There is no shortage of definitions when it comes to "architecture." There are even Websites that maintain collections of definitions.1 The definition used in this article is that taken from IEEE Std 1472000, the IEEE Recommended Practice for Architectural Description of Software-Intensive Systems, referred to as IEEE 1471.2 This definition follows, with key characteristics bolded.
Architecture is the fundamental organization of a system embodied in itscomponents, their relationships to each other, and to the environment, and the principles guiding its design and evolution. [IEEE 1471]
This standard also defines the following terms related to this definition:
A system is a collection of components organized to accomplish a specific function or set of functions. The term system encompasses individual applications, systems in the traditional sense, subsystems, systems of systems, product lines, product families, whole enterprises, and other aggregations of interest. A system exists to fulfill one or more missions in its environment. [IEEE 1471]
The environment, or context, determines the setting and circumstances of developmental, operational, political, and other influences upon that system. [IEEE 1471]
A mission is a use or operation for which a system is intended by one or morestakeholders to meet some set of objectives. [IEEE 1471]
A stakeholder is an individual, team, or organization (or classes thereof) with interests in, or concerns relative to, a system. [IEEE 1471]
As we can see, the term "component" is used throughout these definitions. However, most definitions of architecture do not define the term "component," and IEEE 1471 is no exception, as it leaves it deliberately vague to cover the many interpretations in the industry. A component may be logical or physical, technology-independent or technology-specific, large-grained or small-grained. For the purposes of this article, I use the definition of component from the UML 2.0 specification; and I use the term fairly loosely in order to encompass the variety of architectural elements that we may encounter, including objects, technology components (such as an Enterprise JavaBean), services, program modules, legacy systems, packaged applications, and so on. Here is the UML 2.0 definition for "component":
[A component is] a modular part of a system that encapsulates its contents and whose manifestation is replaceable within its environment. A component defines its behavior in terms of provided and required interfaces. As such, a component serves as a type, whose conformance is defined by these provided and required interfaces (encompassing both their static as well as dynamic semantics).3
The definitions provided here cover a number of different concepts, which are discussed in more detail later in this article. Although there is no generally agreed definition of "architecture" in the industry, it is worth considering some other definitions so that similarities between them can be observed.
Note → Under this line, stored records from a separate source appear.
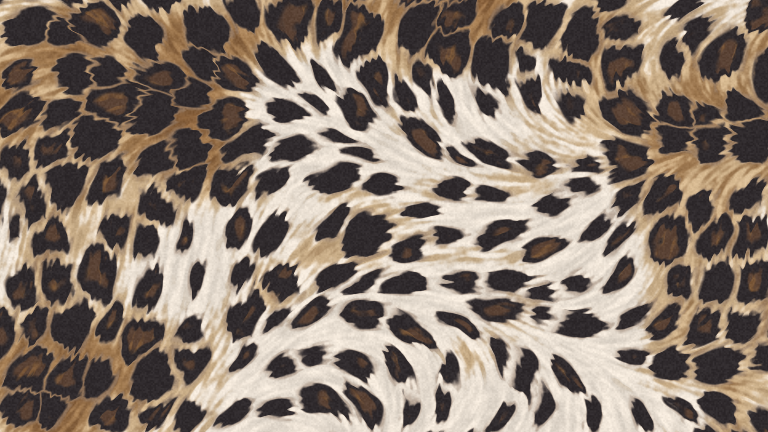
Reproduce this texture procedurally as a WebGL 1 fragment shader.

```glsl
precision highp float;
// Leopard print on woven cloth: packed, hair-edged spots over gold to white fur.
// Spots are stretched jittered cells kept apart by a gap; a flow field directs
// both the spots and the hair, which is noise averaged along the flow.
uniform vec2 u_resolution;

const float SPOT_ROWS = 10.0;      // spot cells per canvas height
const float JITTER = 0.72;
const float FLOW_SCALE = 1.6;
const float ZONE_SCALE = 3.1;      // size of pale and golden patches
const float HAIR_SCALE = 115.0;
const float HAIR_LENGTH = 0.05;
const float HAIR_RAGGED = 0.012;   // how far hairs pull the spot edges
const float LUMP = 0.026;
const float EDGE = 0.0035;
const float GRAIN = 0.06;

const vec3 INK    = vec3(0.185, 0.165, 0.175);
const vec3 BROWN  = vec3(0.37, 0.27, 0.21);
const vec3 AMBER  = vec3(0.52, 0.37, 0.23);
const vec3 GOLD   = vec3(0.63, 0.48, 0.32);
const vec3 TAN    = vec3(0.80, 0.69, 0.54);
const vec3 CREAM  = vec3(0.91, 0.87, 0.82);
const vec3 SHADOW = vec3(0.62, 0.53, 0.46);

float hash(vec2 p) {
  vec3 q = fract(vec3(p.xyx) * 0.1031);
  q += dot(q, q.yzx + 33.33);
  return fract((q.x + q.y) * q.z);
}

float noise(vec2 p) {
  vec2 i = floor(p), f = fract(p);
  f = f * f * (3.0 - 2.0 * f);
  return mix(mix(hash(i), hash(i + vec2(1.0, 0.0)), f.x),
             mix(hash(i + vec2(0.0, 1.0)), hash(i + vec2(1.0, 1.0)), f.x), f.y);
}

// Unit direction in which the fur lies.
vec2 flow(vec2 p) {
  float angle = -0.6 + 5.0 * (noise(p * FLOW_SCALE + 11.3) - 0.5);
  return vec2(cos(angle), sin(angle));
}

// Low is dark gold, high is white.
float paleness(vec2 p) {
  vec2 q = p * ZONE_SCALE + 5.7;
  return 0.6 * noise(q) + 0.27 * noise(q * 2.1 + 17.0) + 0.13 * noise(q * 4.3 + 41.0);
}

// Hair strands, about -1 to 1.
float hair(vec2 p, vec2 dir) {
  float sum = 0.0;
  for (int i = 0; i < 9; i++) {
    float along = (float(i) / 8.0 - 0.5) * HAIR_LENGTH;
    sum += noise((p + dir * along) * HAIR_SCALE + 70.0);
  }
  return clamp((sum / 9.0 - 0.5) * 6.0, -1.0, 1.0);
}

// Returns signed spot distance in cells and the random id of the nearest spot.
vec2 spots(vec2 p) {
  vec2 grid = p * SPOT_ROWS, base = floor(grid);
  float nearest = 9.0, second = 9.0, id = 0.0;
  for (int y = -1; y <= 1; y++) {
    for (int x = -1; x <= 1; x++) {
      vec2 cell = base + vec2(float(x), float(y)) + 50.0;
      vec2 offset = vec2(hash(cell), hash(cell + 91.7)) - 0.5;
      vec2 center = cell - 50.0 + 0.5 + JITTER * offset;
      vec2 dir = flow(center / SPOT_ROWS);
      float pale = smoothstep(0.48, 0.64, paleness(center / SPOT_ROWS));
      float stretch = mix(1.14, 1.5, pale);
      float radius = mix(0.53, 0.35, pale) * mix(0.72, 1.2, hash(cell + 23.1));
      vec2 d = grid - center;
      vec2 q = vec2(dot(d, dir) / stretch, dot(d, vec2(-dir.y, dir.x)) * stretch);
      float dist = length(q) - radius;
      if (dist < nearest) {
        second = nearest;
        nearest = dist;
        id = hash(cell + 57.9);
      } else {
        second = min(second, dist);
      }
    }
  }
  float gap = mix(0.03, 0.10, smoothstep(0.3, 0.5, paleness(p)));
  return vec2(max(nearest, 0.5 * (nearest - second) + gap), id);
}

vec3 furColor(float tone) {
  vec3 color = mix(AMBER, GOLD, smoothstep(0.24, 0.36, tone));
  color = mix(color, TAN, smoothstep(0.36, 0.49, tone));
  return mix(color, CREAM, smoothstep(0.50, 0.61, tone));
}

void main() {
  vec2 p = gl_FragCoord.xy / u_resolution.y;
  vec2 dir = flow(p);
  float strand = hair(p, dir);

  // Fur with strands, shaded where it meets the spots.
  vec2 lump = vec2(noise(p * 17.0), noise(p * 17.0 + 37.0)) - 0.5;
  vec2 spot = spots(p + LUMP * lump + dir * strand * HAIR_RAGGED);
  vec3 color = furColor(paleness(p) + 0.07 * strand);
  color *= 1.0 + 0.06 * strand;
  color = mix(color, SHADOW, 0.55 * smoothstep(0.10, 0.0, spot.x + 0.04 * strand));

  // Dark spots, many with a ragged brown heart.
  float patchy = noise(p * 32.0 + 13.0) - 0.5;
  float heart = smoothstep(-0.17, -0.29, spot.x + 0.28 * patchy + 0.05 * strand);
  heart *= step(0.4, spot.y);
  vec3 heartColor = mix(BROWN, AMBER, smoothstep(-0.1, 0.9, strand + patchy));
  vec3 spotColor = mix(INK, heartColor, 0.9 * heart);
  float edge = max(EDGE, 0.8 / u_resolution.y) * SPOT_ROWS;
  color = mix(color, spotColor, smoothstep(edge, -edge, spot.x));

  // Fine cloth grain.
  color += GRAIN * (noise(p * 270.0) - 0.5);
  gl_FragColor = vec4(clamp(color, 0.0, 1.0), 1.0);
}
```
Consider the following definitions where, again, I've bolded some of the key characteristics.
An architecture is the set of significant decisions about the organization of a software system, the selection of structural elements and their interfaces by which the system is composed, together with their behavior as specified in the collaborations among those elements, the composition of these elements into progressively larger subsystems, and the architectural style that guides this organization -- these elements and their interfaces, their collaborations, and their composition. [Kruchten]4
The software architecture of a program or computing system is the structure or structures of the system, which comprise software elements, the externally visible properties of those elements, and the relationships among them. [Bass et al.]5
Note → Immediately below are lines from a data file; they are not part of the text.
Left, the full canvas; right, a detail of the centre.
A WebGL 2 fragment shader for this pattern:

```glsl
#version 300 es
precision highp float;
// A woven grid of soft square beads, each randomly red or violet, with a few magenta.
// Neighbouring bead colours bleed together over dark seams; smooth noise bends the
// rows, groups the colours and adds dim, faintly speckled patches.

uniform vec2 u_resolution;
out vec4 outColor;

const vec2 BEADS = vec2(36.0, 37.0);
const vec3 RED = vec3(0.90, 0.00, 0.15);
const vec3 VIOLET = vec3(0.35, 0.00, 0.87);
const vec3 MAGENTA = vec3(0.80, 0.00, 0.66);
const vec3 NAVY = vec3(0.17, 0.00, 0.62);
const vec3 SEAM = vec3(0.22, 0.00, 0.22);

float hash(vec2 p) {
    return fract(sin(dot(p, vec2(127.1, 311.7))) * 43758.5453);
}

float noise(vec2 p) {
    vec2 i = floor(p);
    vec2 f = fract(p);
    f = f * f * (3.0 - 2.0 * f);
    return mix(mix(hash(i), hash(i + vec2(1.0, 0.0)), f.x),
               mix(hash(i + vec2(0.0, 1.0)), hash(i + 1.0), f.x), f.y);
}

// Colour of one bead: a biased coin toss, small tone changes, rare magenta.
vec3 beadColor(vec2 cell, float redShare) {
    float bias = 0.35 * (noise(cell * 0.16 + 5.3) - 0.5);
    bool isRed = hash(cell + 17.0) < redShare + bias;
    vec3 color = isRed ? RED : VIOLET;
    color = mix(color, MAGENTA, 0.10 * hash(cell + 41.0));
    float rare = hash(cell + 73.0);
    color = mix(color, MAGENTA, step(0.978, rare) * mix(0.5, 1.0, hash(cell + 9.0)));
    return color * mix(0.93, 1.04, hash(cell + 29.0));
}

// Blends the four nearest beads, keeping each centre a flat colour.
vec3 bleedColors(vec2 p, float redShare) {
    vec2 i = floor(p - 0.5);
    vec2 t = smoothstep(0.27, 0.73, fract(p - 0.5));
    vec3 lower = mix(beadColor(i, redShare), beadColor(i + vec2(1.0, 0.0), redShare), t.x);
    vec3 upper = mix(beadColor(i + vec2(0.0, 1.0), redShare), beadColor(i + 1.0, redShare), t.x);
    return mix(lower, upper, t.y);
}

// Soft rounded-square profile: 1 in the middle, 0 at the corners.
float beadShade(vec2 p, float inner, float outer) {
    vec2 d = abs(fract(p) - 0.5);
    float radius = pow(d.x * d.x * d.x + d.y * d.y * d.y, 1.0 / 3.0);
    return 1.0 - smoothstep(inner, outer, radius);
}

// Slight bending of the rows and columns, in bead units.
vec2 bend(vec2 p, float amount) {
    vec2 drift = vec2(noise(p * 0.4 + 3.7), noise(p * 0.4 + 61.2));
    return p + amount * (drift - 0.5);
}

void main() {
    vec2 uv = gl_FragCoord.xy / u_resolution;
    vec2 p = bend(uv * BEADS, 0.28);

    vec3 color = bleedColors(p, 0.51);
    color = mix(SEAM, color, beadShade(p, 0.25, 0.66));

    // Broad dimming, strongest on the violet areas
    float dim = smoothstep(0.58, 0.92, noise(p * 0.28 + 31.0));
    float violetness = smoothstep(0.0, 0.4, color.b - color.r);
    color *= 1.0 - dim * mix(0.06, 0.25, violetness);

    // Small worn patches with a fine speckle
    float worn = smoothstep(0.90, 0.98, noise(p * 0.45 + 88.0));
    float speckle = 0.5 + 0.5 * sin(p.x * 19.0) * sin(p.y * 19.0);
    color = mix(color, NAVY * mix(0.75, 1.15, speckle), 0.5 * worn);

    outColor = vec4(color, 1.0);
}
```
[Architecture is] the organizational structure and associated behavior of a system. An architecture can be recursively decomposed into parts that interact through interfaces, relationships that connect parts, and constraints for assembling parts. Parts that interact through interfaces include classes, components and subsystems. [UML 1.5]6
The software architecture of a system or a collection of systems consists of all the important design decisions about the software structures and the interactions between those structures that comprise the systems. The design decisions support a desired set of qualities that the system should support to be successful. The design decisions provide a conceptual basis for system development, support, and maintenance. [McGovern]7
Although the definitions are somewhat different, we can see a large degree of commonality. For example, most definitions indicate that an architecture is concerned with both structure and behavior, is concerned with significant decisions only, may conform to an architectural style, is influenced by its stakeholders and its environment, and embodies decisions based on rationale. All of these themes, and others, are discussed below.